Considered one of Asheville’s premiere art and craft galleries, Grovewood Gallery – located in Grovewood Village adjacent to The Omni Grove Park Inn – will mark its 25th year in 2017. Plans are underway for the anniversary celebration, slated for Saturday, May 20 from 2 – 6pm, which will include an outdoor sculpture exhibition, artist demonstrations, live music by The Bad Penny Pleasuremakers, and local food and drinks. Customers will also have a chance to enter a free raffle to win a kinetic Wind Sculpture by Lyman Whitaker.
Grovewood Gallery’s 25th Anniversary Celebration is sponsored by: Golden Fleece, Hi-Wire Brewing, Metro Wines, and Noble Cider.

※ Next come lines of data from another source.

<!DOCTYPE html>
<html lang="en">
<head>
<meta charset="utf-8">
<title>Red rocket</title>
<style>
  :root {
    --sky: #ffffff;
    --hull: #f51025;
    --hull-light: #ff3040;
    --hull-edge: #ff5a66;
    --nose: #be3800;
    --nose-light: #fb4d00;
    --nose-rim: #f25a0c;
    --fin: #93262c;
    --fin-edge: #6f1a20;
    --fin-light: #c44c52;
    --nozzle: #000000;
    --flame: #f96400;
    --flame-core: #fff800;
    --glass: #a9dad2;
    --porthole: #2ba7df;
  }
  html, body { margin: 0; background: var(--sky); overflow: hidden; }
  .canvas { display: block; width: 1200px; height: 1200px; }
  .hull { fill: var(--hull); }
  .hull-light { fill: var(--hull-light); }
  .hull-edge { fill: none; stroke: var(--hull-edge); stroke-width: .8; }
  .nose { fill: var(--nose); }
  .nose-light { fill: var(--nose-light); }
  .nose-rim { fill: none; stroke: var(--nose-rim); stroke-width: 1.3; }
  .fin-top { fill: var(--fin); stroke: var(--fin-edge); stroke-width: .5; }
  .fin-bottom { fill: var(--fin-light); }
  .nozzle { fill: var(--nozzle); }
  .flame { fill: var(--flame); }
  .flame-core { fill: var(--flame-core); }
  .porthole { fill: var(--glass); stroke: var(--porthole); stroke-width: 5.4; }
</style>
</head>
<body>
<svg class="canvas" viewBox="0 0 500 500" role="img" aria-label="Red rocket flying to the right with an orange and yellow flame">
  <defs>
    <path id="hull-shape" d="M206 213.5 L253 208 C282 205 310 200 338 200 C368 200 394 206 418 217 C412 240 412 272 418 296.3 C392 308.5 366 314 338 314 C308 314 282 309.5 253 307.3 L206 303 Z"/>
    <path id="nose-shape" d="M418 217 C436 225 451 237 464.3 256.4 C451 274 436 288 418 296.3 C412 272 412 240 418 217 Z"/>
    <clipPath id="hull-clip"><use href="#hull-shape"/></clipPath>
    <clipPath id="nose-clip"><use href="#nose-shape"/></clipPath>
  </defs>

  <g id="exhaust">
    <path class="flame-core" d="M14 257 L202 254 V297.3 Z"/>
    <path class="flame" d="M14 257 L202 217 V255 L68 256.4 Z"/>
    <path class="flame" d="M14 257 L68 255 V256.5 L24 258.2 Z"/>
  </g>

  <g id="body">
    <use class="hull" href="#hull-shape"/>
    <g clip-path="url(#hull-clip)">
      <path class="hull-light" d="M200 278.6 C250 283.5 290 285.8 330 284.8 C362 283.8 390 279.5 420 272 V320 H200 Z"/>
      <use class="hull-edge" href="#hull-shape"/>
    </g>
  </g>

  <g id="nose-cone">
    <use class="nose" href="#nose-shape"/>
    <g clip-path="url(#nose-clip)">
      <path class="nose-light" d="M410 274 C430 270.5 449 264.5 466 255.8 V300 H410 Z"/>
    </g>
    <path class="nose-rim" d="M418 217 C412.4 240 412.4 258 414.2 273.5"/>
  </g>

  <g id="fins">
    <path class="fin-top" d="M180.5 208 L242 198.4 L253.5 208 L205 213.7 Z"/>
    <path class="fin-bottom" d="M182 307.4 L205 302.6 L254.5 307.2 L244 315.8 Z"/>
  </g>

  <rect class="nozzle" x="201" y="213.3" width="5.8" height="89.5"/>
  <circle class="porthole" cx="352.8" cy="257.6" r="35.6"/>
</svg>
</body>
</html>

“As Grovewood Gallery approaches its 25th birthday, we would like to thank our loyal customers who have supported us through the years,” says Russell Gale, manager of Grovewood Gallery. “The 25th Anniversary Celebration is just our way of extending this gratitude to the community. We wouldn’t be here without you and we hope you will join us in May to celebrate the past and toast to the future!”
Grovewood Gallery opened in 1992 when the city was just beginning to enjoy a cultural and artistic renaissance. Tucked away behind tall Carolina pine trees in the Grove Park neighborhood, visitors today often remark they feel as though they’ve stumbled upon a hidden treasure.

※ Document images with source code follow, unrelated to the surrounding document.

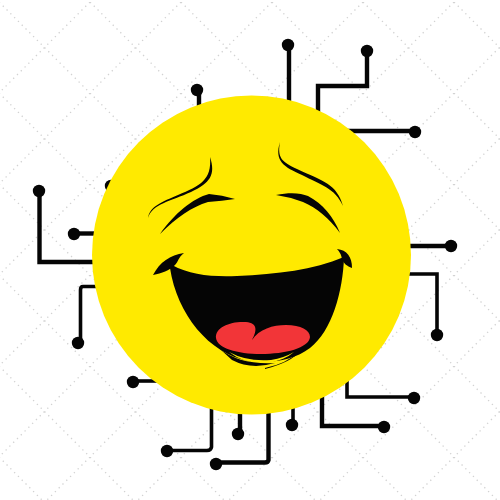
<!DOCTYPE html>
<html lang="en">
<head>
<meta charset="utf-8">
<title>Laughing circuit face</title>
<style>
:root { --paper: #ffffff; --dots: #d2d2d2; --ink: #050505; --face: #ffea00; --tongue: #f23538; }
html, body { margin: 0; background: var(--paper); overflow: hidden; }
svg { display: block; width: 500px; height: 500px; }
.lattice-line { fill: none; stroke: var(--dots); stroke-width: 1.3; stroke-dasharray: 1 3; }
.traces { fill: none; stroke: var(--ink); stroke-width: 4.4; stroke-linejoin: miter; }
.traces .thin { stroke-width: 3.6; }
.ink { fill: var(--ink); }
.face { fill: var(--face); }
.tongue { fill: var(--tongue); }
</style>
</head>
<body>
<svg viewBox="0 0 500 500" role="img" aria-label="Laughing yellow face with circuit lines">
  <defs>
    <pattern id="lattice" x="-1" y="2" width="91" height="91" patternUnits="userSpaceOnUse">
      <path class="lattice-line" pathLength="96" d="M0 0L91 91"/>
      <path class="lattice-line" pathLength="96" d="M91 0L0 91"/>
    </pattern>
    <circle id="node" r="6.2"/>
  </defs>

  <rect id="background" width="500" height="500" fill="url(#lattice)"/>

  <g class="traces">
    <path d="M199 90V110"/>
    <path d="M289 45V105"/>
    <path d="M367 51V86H318V115"/>
    <path d="M345 131H415"/>
    <path d="M405 246H451"/>
    <path d="M405 274H437V335" class="thin"/>
    <path d="M347 375V397H414" class="thin"/>
    <path d="M322 390V426H384"/>
    <path d="M293 400V425" class="thin"/>
    <path d="M268.500 405V460Q268 462.500 265 462.500H216"/>
    <path d="M240 405V434"/>
    <path d="M211.500 400V447Q211 450.500 207 450.500H167" class="thin"/>
    <path d="M133 381H160" class="thin"/>
    <path d="M100 286.500H83Q80.500 286.500 80.500 290V343" class="thin"/>
    <path d="M39.500 191V262H100"/>
    <path d="M74 233.500H100"/>
  </g>
  <g class="ink" id="nodes">
    <use href="#node" x="197" y="90"/>
    <use href="#node" x="288" y="45"/>
    <use href="#node" x="367" y="51"/>
    <use href="#node" x="415" y="132"/>
    <use href="#node" x="451" y="246"/>
    <use href="#node" x="437" y="335"/>
    <use href="#node" x="414" y="398"/>
    <use href="#node" x="384" y="427"/>
    <use href="#node" x="292" y="425"/>
    <use href="#node" x="238" y="434"/>
    <use href="#node" x="216" y="464"/>
    <use href="#node" x="167" y="451"/>
    <use href="#node" x="133" y="382"/>
    <use href="#node" x="78" y="343"/>
    <use href="#node" x="39" y="191"/>
    <use href="#node" x="74" y="234"/>
    <use href="#node" x="111" y="186"/>
  </g>

  <circle class="face" cx="251.500" cy="255" r="159.500"/>

  <g class="ink" id="eyebrows">
    <path d="M148 218C150 206 162 202 178 195C200 186 212 180 210 157C216 175 210 183 191 192C171 201 152 204 148 218Z"/>
    <path d="M280 142C277 158 282 162 297 169C323 181 337 184 343 206C335 188 321 185 302 175C284 167 274 161 280 142Z"/>
  </g>
  <g class="ink" id="closed-eyes">
    <path d="M160 234C174 214 193 198 209 194Q222 195 235 199Q222 201 208 202C192 207 177 217 160 234Z"/>
    <path d="M276 195C290 192 301 193 308 196C323 204 333 216 340 233C329 218 317 208 303 202Q290 197 276 195Z"/>
  </g>

  <g id="mouth">
    <path class="ink" d="M172 265C190 275 212 277 237 276C278 274 313 270 344 257C343 291 332 331 310 348C294 360 272 364 249 361C209 354 177 314 170 268Z"/>
    <path class="ink" d="M153 275C160 262 170 255 184 253C177 259 179 261 175 265C169 271 162 273 153 275Z"/>
    <path class="ink" d="M337 249C347 250 352 257 352 268C347 266 344 264 342 259Q341 253 337 249Z"/>
    <path class="tongue" d="M216 338C215 327 231 321 246 322C258 323 257 331 252 340C259 329 273 325 286 325C301 325 310 330 310 337C309 348 285 354 261 354C237 354 217 348 216 338Z"/>
    <path class="face" d="M229 352Q247 362 271 360Q284 358 294 352Q284 361 266 363Q244 364 229 352Z"/>
    <path class="ink" d="M220 349Q240 365 275 363Q251 370 232 360Z"/>
    <path class="ink" d="M265 368Q286 364 300 351Q292 362 265 369Z"/>
  </g>
</svg>
</body>
</html>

The gallery represents more than 400 artists and craftspeople from across the United States and features more than 9,000-square-feet of display space. Artwork ranges from delicate handcrafted jewelry to large-scale outdoor sculpture. The gallery is noted for its American-made studio furniture collection, and many of the makers represented welcome custom work. Grovewood Gallery also presents rotating exhibitions throughout the year and hosts monthly craft demonstrations by local artists.
The gallery is part of Grovewood Village, housed in the historic weaving and woodworking complex of Biltmore Industries. Grovewood Village includes six English cottages constructed from 1917 – 1923 by Fred L. Seely, son-in-law of Edwin Wiley Grove. Biltmore Industries began at this site in 1917, and under Seely’s direction, grew to become the largest producer of handwoven wool in the world by 1930.

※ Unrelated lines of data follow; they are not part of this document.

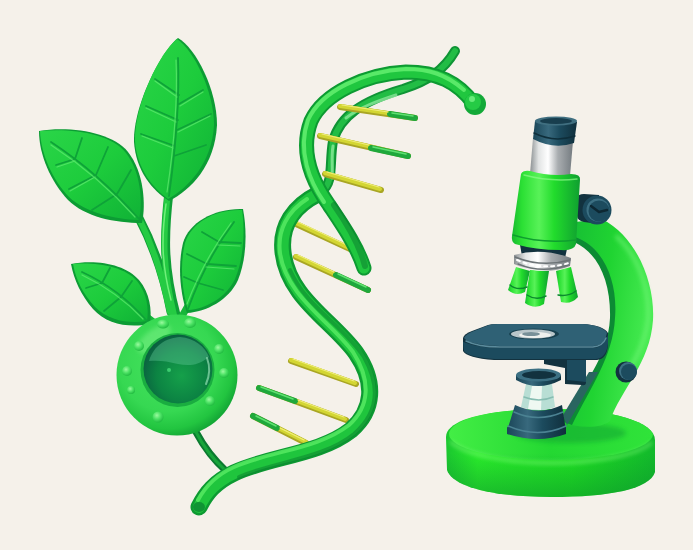
<!DOCTYPE html>
<html lang="en">
<head>
<meta charset="utf-8">
<title>Biology icon set</title>
<style>
:root{--paper:#f5f1ea;--green:#1fcb3c;--bright:#27e32f;--light:#6cf273;--shade:#0f9d34;--deep:#0b7a30;--navy:#1c4b5e;--navy-dark:#12323f;--navy-light:#3c7083;--yellow:#d3d633}
html,body{margin:0;height:100%;overflow:hidden;background:var(--paper)}
.canvas{display:block;width:693px;height:550px;background:var(--paper)}
.line{fill:none;stroke-linecap:round;stroke-linejoin:round}
.vein{fill:none;stroke:#0ea338;stroke-width:1.8;stroke-linecap:round}
.vein-light{fill:none;stroke:#63ec72;stroke-width:1.2;stroke-linecap:round;opacity:.7}
.rung-edge{stroke:#a9a624;stroke-width:6}
.rung{stroke:var(--yellow);stroke-width:4}
.rung-tip{stroke:#1fa83c;stroke-width:6}
.rung-shine{stroke:#f0ee7a;stroke-width:1.2}
.navy{fill:var(--navy)}
.navy-dark{fill:var(--navy-dark)}
.navy-light{fill:var(--navy-light)}
</style>
</head>
<body>
<svg class="canvas" viewBox="0 0 693 550" role="img" aria-label="Green sprouting cell, DNA helix and microscope">
<defs>
<linearGradient id="leaf" x1="0" y1="0" x2="1" y2="1"><stop offset="0" stop-color="#2ad548"/><stop offset=".5" stop-color="#1dcc3c"/><stop offset="1" stop-color="#10b236"/></linearGradient>
<radialGradient id="cell" cx=".42" cy=".4" r=".62"><stop offset="0" stop-color="#47e35f"/><stop offset=".65" stop-color="#36d852"/><stop offset=".88" stop-color="#22c540"/><stop offset="1" stop-color="#14a836"/></radialGradient>
<radialGradient id="nucleus" cx=".55" cy=".6" r=".6"><stop offset="0" stop-color="#15a04a"/><stop offset=".6" stop-color="#0c8443"/><stop offset="1" stop-color="#0a5f40"/></radialGradient>
<radialGradient id="bump" cx=".4" cy=".35" r=".7"><stop offset="0" stop-color="#9bfa9f"/><stop offset=".5" stop-color="#4be264"/><stop offset="1" stop-color="#1cb63c"/></radialGradient>
<linearGradient id="tube" x1="0" x2="1"><stop offset="0" stop-color="#17b92f"/><stop offset=".15" stop-color="#2be034"/><stop offset=".4" stop-color="#58f258"/><stop offset=".62" stop-color="#22dc2c"/><stop offset="1" stop-color="#0f9f30"/></linearGradient>
<linearGradient id="steel" x1="0" x2="1"><stop offset="0" stop-color="#8b9092"/><stop offset=".2" stop-color="#e2e4e4"/><stop offset=".42" stop-color="#fff"/><stop offset=".65" stop-color="#a9adb0"/><stop offset="1" stop-color="#747b80"/></linearGradient>
<linearGradient id="rubber" x1="0" x2="1"><stop offset="0" stop-color="#1a4658"/><stop offset=".35" stop-color="#38697d"/><stop offset=".6" stop-color="#1c4b5e"/><stop offset="1" stop-color="#102f3c"/></linearGradient>
<linearGradient id="arm" x1="0" y1="0" x2="1" y2=".3"><stop offset="0" stop-color="#14b934"/><stop offset=".55" stop-color="#20d432"/><stop offset="1" stop-color="#45ea50"/></linearGradient>
<linearGradient id="base-side" x1="0" x2="1"><stop offset="0" stop-color="#1bc630"/><stop offset=".15" stop-color="#2aec2b"/><stop offset=".6" stop-color="#1fe022"/><stop offset="1" stop-color="#12b82c"/></linearGradient>
<linearGradient id="base-fade" x1="0" y1="0" x2="0" y2="1"><stop offset=".5" stop-color="#0b8f2c" stop-opacity="0"/><stop offset="1" stop-color="#0b8f2c" stop-opacity=".55"/></linearGradient>
<linearGradient id="base-top" x1="0" x2="1"><stop offset="0" stop-color="#43ee45"/><stop offset=".5" stop-color="#24d832"/><stop offset="1" stop-color="#30e33a"/></linearGradient>
<filter id="soft" x="-20%" y="-20%" width="140%" height="140%"><feGaussianBlur stdDeviation="2"/></filter>
<path id="strand-front" d="M474 104C458 82 437 72 406 72C366 74 324 93 311 121C299 153 314 184 329 205C343 226 357 246 364 268"/>
<path id="strand-back" d="M455 51C444 70 428 81 403 89C362 101 340 116 333 141C329 164 334 182 322 191"/>
<path id="strand-lower" d="M318 194C294 206 280 226 283 252C288 298 333 321 356 353C376 382 374 410 351 430C319 455 270 456 234 473C215 482 206 493 199 507"/>
<clipPath id="base-clip"><path d="M446 437C446 419 490 409 551 409C612 409 655 422 655 440V472C650 489 610 497 551 497C490 497 452 486 447 470Z"/></clipPath>
</defs>

<g id="sprouting-cell">
<g class="line">
<path stroke="#0f9f36" stroke-width="9" d="M169 192C164 235 163 266 176 315M138 216C156 250 165 280 171 312"/>
<path stroke="#25cb43" stroke-width="6" d="M168 192C163 235 162 266 174 315M138 216C155 250 163 280 170 312"/>
<path stroke="#6ff07a" stroke-width="1.5" d="M166 204C161 240 162 266 171 300"/>
<path stroke="#17b53a" stroke-width="7" d="M189 304L181 318M143 314L156 324"/>
<path stroke="#0b7a30" stroke-width="7" d="M196 432C205 449 215 461 227 472"/>
<path stroke="#17a53a" stroke-width="3" d="M196 432C204 448 213 459 224 469"/>
</g>
<g id="leaf-top">
<path fill="#0c9c34" d="M178 38C162 50 133 105 134 142C136 171 152 190 169 201C191 190 215 165 217 125C217 90 196 48 178 38Z"/>
<path fill="url(#leaf)" d="M177 39C160 52 134 105 135 141C137 169 153 188 168 199C188 188 212 163 214 125C214 92 194 50 177 39Z"/>
<path class="vein" d="M178 58C180 104 175 152 169 196M179 95L155 79M178 120L146 106M175 146L141 134M179 104L203 90M177 130L211 114M174 156L206 145"/>
<path class="vein-light" d="M176 60C178 104 173 152 167 192M177 97L155 81M176 122L146 108M173 148L142 136M180 106L203 92M178 132L210 116"/>
</g>
<g id="leaf-left">
<path fill="#0c9c34" d="M39 131C70 126 112 132 128 152C144 172 146 205 142 223C115 223 85 217 68 200C51 182 39 155 39 131Z"/>
<path fill="url(#leaf)" d="M40 131C70 128 111 133 126 153C141 172 143 203 139 220C115 219 86 213 69 197C53 180 41 155 40 131Z"/>
<path class="vein" d="M51 142C80 161 111 187 139 219M75 159L82 138M96 175L108 147M117 194L131 170M75 159L56 165M96 175L69 189M117 194L92 210"/>
<path class="vein-light" d="M51 145C80 164 109 188 135 217M75 161L57 167M95 177L70 191"/>
</g>
<g id="leaf-right">
<path fill="#0c9c34" d="M243 209C215 208 189 222 183 243C177 268 181 296 187 313C206 312 229 300 238 280C247 258 247 230 243 209Z"/>
<path fill="url(#leaf)" d="M242 210C215 209 191 223 185 243C179 268 183 294 188 310C205 309 226 298 235 279C244 258 245 230 242 210Z"/>
<path class="vein" d="M234 222C216 246 200 276 188 309M219 242L202 232M207 264L187 254M198 283L184 277M219 242L241 243M207 264L236 266M198 283L223 290"/>
<path class="vein-light" d="M231 223C214 246 198 275 187 304M218 245L240 246M206 267L234 269"/>
</g>
<g id="leaf-low">
<path fill="#0c9c34" d="M71 264C95 259 126 264 139 280C150 293 152 310 150 324C130 328 107 325 93 309C81 295 74 280 71 264Z"/>
<path fill="url(#leaf)" d="M73 264C95 262 124 266 137 281C147 293 149 309 147 321C130 324 109 321 95 307C83 294 76 280 73 264Z"/>
<path class="vein" d="M82 272C106 283 129 300 147 321M102 283L110 268M121 297L132 281M102 283L86 288M121 297L104 311"/>
<path class="vein-light" d="M82 275C105 286 126 301 143 319"/>
</g>
<circle cx="177" cy="375" r="60.5" fill="url(#cell)"/>
<ellipse cx="154" cy="339" rx="20" ry="9" fill="#9bfa9f" opacity=".35" transform="rotate(-38 154 339)" filter="url(#soft)"/>
<g fill="url(#bump)">
<ellipse cx="163" cy="324" rx="6" ry="4.5"/><ellipse cx="190" cy="323" rx="6" ry="5"/><circle cx="139" cy="346" r="5"/><circle cx="127" cy="371" r="5"/><circle cx="131" cy="390" r="4"/><circle cx="158" cy="417" r="5.5"/><circle cx="210" cy="401" r="5"/><circle cx="224" cy="373" r="5"/><circle cx="219" cy="349" r="5"/>
</g>
<circle cx="177.500" cy="370" r="37" fill="#1aad40"/>
<circle cx="178" cy="369" r="34.500" fill="url(#nucleus)"/>
<path fill="#62c99a" opacity=".4" d="M149 361C154 345 166 338 180 337C195 338 205 347 209 357C198 366 188 366 178 364C167 361 158 360 149 361Z"/>
<path class="line" stroke="#a8efc4" stroke-width="2" opacity=".6" d="M207 358C210 366 210 375 206 384"/>
<circle cx="169" cy="370" r="2" fill="#3ccb70"/>
</g>

<g id="dna-helix">
<g class="line">
<use href="#strand-back" stroke="#0f9435" stroke-width="10"/>
<use href="#strand-back" stroke="#22bd45" stroke-width="6"/>
<path stroke="#8be99a" stroke-width="3" opacity=".8" d="M333 146C331 158 333 168 332 178M346 118C360 107 378 101 396 95"/>
</g>
<g id="rungs" class="line">
<path class="rung-edge" d="M340 107L415 118M320 136L408 156M325 174L381 190M296 224L350 249M296 257L368 290M291 361L356 384M259 388L346 420M253 416L306 443"/>
<path class="rung" d="M340 106L414 117M320 135L407 155M325 173L380 189M296 223L349 248M296 256L367 289M291 360L355 383M259 387L345 419M254 416L306 442"/>
<path class="rung-tip" d="M390 114L415 118M371 148L408 156M336 275L368 290M259 388L295 401M253 416L277 428"/>
<path class="rung-shine" d="M342 105L388 112M322 134L369 145M327 172L379 187M298 222L347 245M298 255L334 272M293 359L354 381M298 400L344 417M280 428L304 440"/>
<path stroke="#5fe070" stroke-width="1.5" d="M392 113L413 116M373 147L406 154M338 274L366 287M261 387L293 399M256 416L276 426"/>
</g>
<g class="line">
<use href="#strand-lower" stroke="#0d9a32" stroke-width="17"/>
<use href="#strand-lower" stroke="#1fc53d" stroke-width="12"/>
<path stroke="#55ea62" stroke-width="4" opacity=".85" d="M307 199C288 211 277 230 280 253C286 296 330 321 353 352C371 380 370 406 349 425C318 449 270 451 234 467C216 475 205 487 198 500"/>
<path stroke="#0b8530" stroke-width="4" opacity=".55" d="M290 270C306 307 343 325 364 357C382 389 376 415 354 434C323 459 276 461 239 477"/>
<use href="#strand-front" stroke="#0d9a32" stroke-width="15"/>
<use href="#strand-front" stroke="#20c73f" stroke-width="11"/>
<path stroke="#63ef70" stroke-width="4" opacity=".85" d="M464 90C446 74 428 69 406 69C364 71 321 91 308 120C297 151 310 182 324 202"/>
<path stroke="#0a7c2e" stroke-width="6" opacity=".5" d="M334 205C348 225 360 246 365 266"/>
</g>
<ellipse cx="199" cy="507" rx="6" ry="5" fill="#0f9434"/>
<circle cx="475" cy="104" r="11" fill="#13a938"/>
<circle cx="473" cy="102" r="8" fill="#25cb45"/>
<circle cx="472" cy="99" r="3" fill="#78f286" opacity=".8"/>
</g>

<g id="microscope">
<g id="foot" clip-path="url(#base-clip)">
<rect x="446" y="408" width="210" height="90" fill="url(#base-side)"/>
<ellipse cx="551" cy="434" rx="102" ry="26" fill="url(#base-top)"/>
<rect x="446" y="408" width="210" height="90" fill="url(#base-fade)"/>
<path class="line" stroke="#86fa80" stroke-width="3" opacity=".6" d="M451 442C466 455 507 463 551 463C596 463 638 455 651 443" filter="url(#soft)"/>
<ellipse cx="570" cy="433" rx="56" ry="10" fill="#0d9930" opacity=".45" filter="url(#soft)"/>
</g>
<g id="curved-arm">
<path fill="url(#arm)" d="M575 222L602 219C637 237 655 283 653 320C650 364 621 389 610 421C600 429 578 428 561 422C584 387 612 360 613 318C615 281 601 251 574 241Z"/>
<path fill="#0c8b34" d="M575 237C604 247 618 282 615 318C613 357 590 388 572 425L561 421C582 387 608 358 610 318C611 283 599 253 574 242Z"/>
<path fill="#2a6560" d="M589 372L563 415L567 425L598 372Z"/>
<path class="line" stroke="#76f67a" stroke-width="4" opacity=".6" d="M617 237C640 258 650 292 648 320C645 343 636 358 627 374" filter="url(#soft)"/>
</g>
<g id="focus-knobs">
<path class="navy-dark" d="M577 198Q578 194 584 194L599 195L599 224L584 222Q577 220 577 216Z"/>
<circle class="navy" cx="597" cy="210" r="14.500"/>
<circle class="navy-light" cx="598" cy="210" r="11.500"/>
<circle class="navy" cx="599" cy="211" r="10.500"/>
<path class="line" stroke="#0d2833" stroke-width="2.500" d="M591 206L599 212L607 210"/>
<circle class="navy-dark" cx="626" cy="372" r="10.500"/>
<circle class="navy-light" cx="628" cy="371" r="9"/>
<circle class="navy" cx="629" cy="372" r="8"/>
</g>
<g id="eyepiece">
<path fill="url(#steel)" d="M533 138L573 141L570 176Q550 181 530 174Z"/>
<path fill="url(#rubber)" d="M535 121Q556 113 577 122L574 143Q554 150 533 139Z"/>
<ellipse cx="556" cy="121" rx="21" ry="4.500" fill="#406f80"/>
<ellipse cx="556" cy="121" rx="16" ry="3" fill="#183e4e"/>
<path class="line" stroke="#0e2e3a" stroke-width="1.500" d="M534 133Q554 143 575 136"/>
</g>
<g id="objectives">
<path class="navy-dark" d="M520 245L567 249L565 258L522 256Z"/>
<path fill="url(#tube)" d="M516 267L530 271L525 292Q516 297 508 290Z"/>
<path fill="url(#tube)" d="M556 271L571 267L578 297Q571 305 561 302Z"/>
<path fill="url(#tube)" d="M530 270L549 271L544 304Q535 310 525 303Z"/>
<path class="line" stroke="#0b8a2e" stroke-width="1.500" d="M510 285Q517 291 527 287M527 295Q536 301 546 296M558 295Q568 297 576 291"/>
<path fill="url(#steel)" d="M514 255Q542 247 571 258L570 266Q542 277 514 264Z"/>
<path class="line" stroke="#6c7376" stroke-width="1.500" d="M515 257Q542 268 570 260M518 264Q542 274 568 265"/>
<path class="line" stroke="#fff" stroke-width="2" stroke-dasharray="3 4" d="M517 260Q542 271 569 263"/>
</g>
<g id="body-tube">
<path fill="url(#tube)" d="M521 174Q523 170 530 171Q551 177 571 174Q581 174 580 180L576 244Q574 251 561 250Q535 250 515 244Q511 241 512 236Z"/>
<path class="line" stroke="#8cfb89" stroke-width="1.500" opacity=".7" d="M524 175Q550 182 577 179"/>
<path class="line" stroke="#0e9e2f" stroke-width="1.500" d="M513 235Q542 244 576 240"/>
</g>
<g id="condenser">
<path class="navy-dark" d="M544 355H586V382Q586 386 582 385L565 384V368L544 364Z"/>
<path class="navy" d="M567 360H586V382L567 380Z"/>
<path fill="#b8ded4" d="M526 384H552L555 407Q539 414 521 407Z"/>
<path fill="#eff8f2" d="M532 386H542L541 410L528 409Z"/>
<path class="line" stroke="#87bdb2" stroke-width="1.500" d="M524 397Q539 403 553 397"/>
<path fill="url(#rubber)" d="M516 375V380Q538 392 561 380V375Z"/>
<ellipse class="navy-light" cx="538.500" cy="375" rx="22.500" ry="6.500"/>
<ellipse class="navy-dark" cx="539" cy="375" rx="17" ry="4"/>
<path fill="url(#rubber)" d="M515 405Q539 416 562 405L566 431Q538 446 507 431Z"/>
<path fill="url(#rubber)" d="M507 427Q538 440 566 427V434Q538 444 507 434Z"/>
<path class="line" stroke="#4b8292" stroke-width="1.500" d="M514 412Q538 423 563 412M508 426Q538 439 566 426"/>
</g>
<g id="stage">
<path class="navy-dark" d="M463 338Q464 334 472 331L488 325Q491 324 497 324H582Q603 325 608 333V345Q607 359 597 360H494Q467 358 463 351Z"/>
<path class="navy" d="M463 342Q480 348 500 348H594Q604 347 608 335V344Q606 358 596 359H495Q468 357 464 351Z"/>
<path fill="#2f6175" d="M464 338Q466 334 474 331L489 325Q492 324 498 324H582Q602 325 607 333Q605 345 594 346H500Q470 345 464 338Z"/>
<path class="line" stroke="#5a8b9c" stroke-width="1.500" d="M466 341Q478 347 500 347H593Q603 346 606 338"/>
<ellipse cx="534" cy="334" rx="25" ry="5.500" fill="#17404f"/>
<ellipse cx="533" cy="334" rx="22" ry="4.500" fill="#b9c6ca"/>
<ellipse cx="535" cy="335" rx="16" ry="3" fill="#eef0ed"/>
<ellipse cx="531" cy="334" rx="9" ry="2" fill="#789098"/>
</g>
</g>
</svg>
</body>
</html>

Years after Fred Seely’s death, the Blomberg/Patton family (owners since 1953) made the decision to restore and preserve Biltmore Industries’ buildings, which were eventually transformed into Grovewood Gallery, working artist studios, an antique car museum, and a restaurant. Today, the 11-acre property is known as Grovewood Village, and is listed on the National Register of Historic Places.
For more information on Grovewood Gallery and Grovewood Village, visit www.grovewood.com or call 828.253.7651.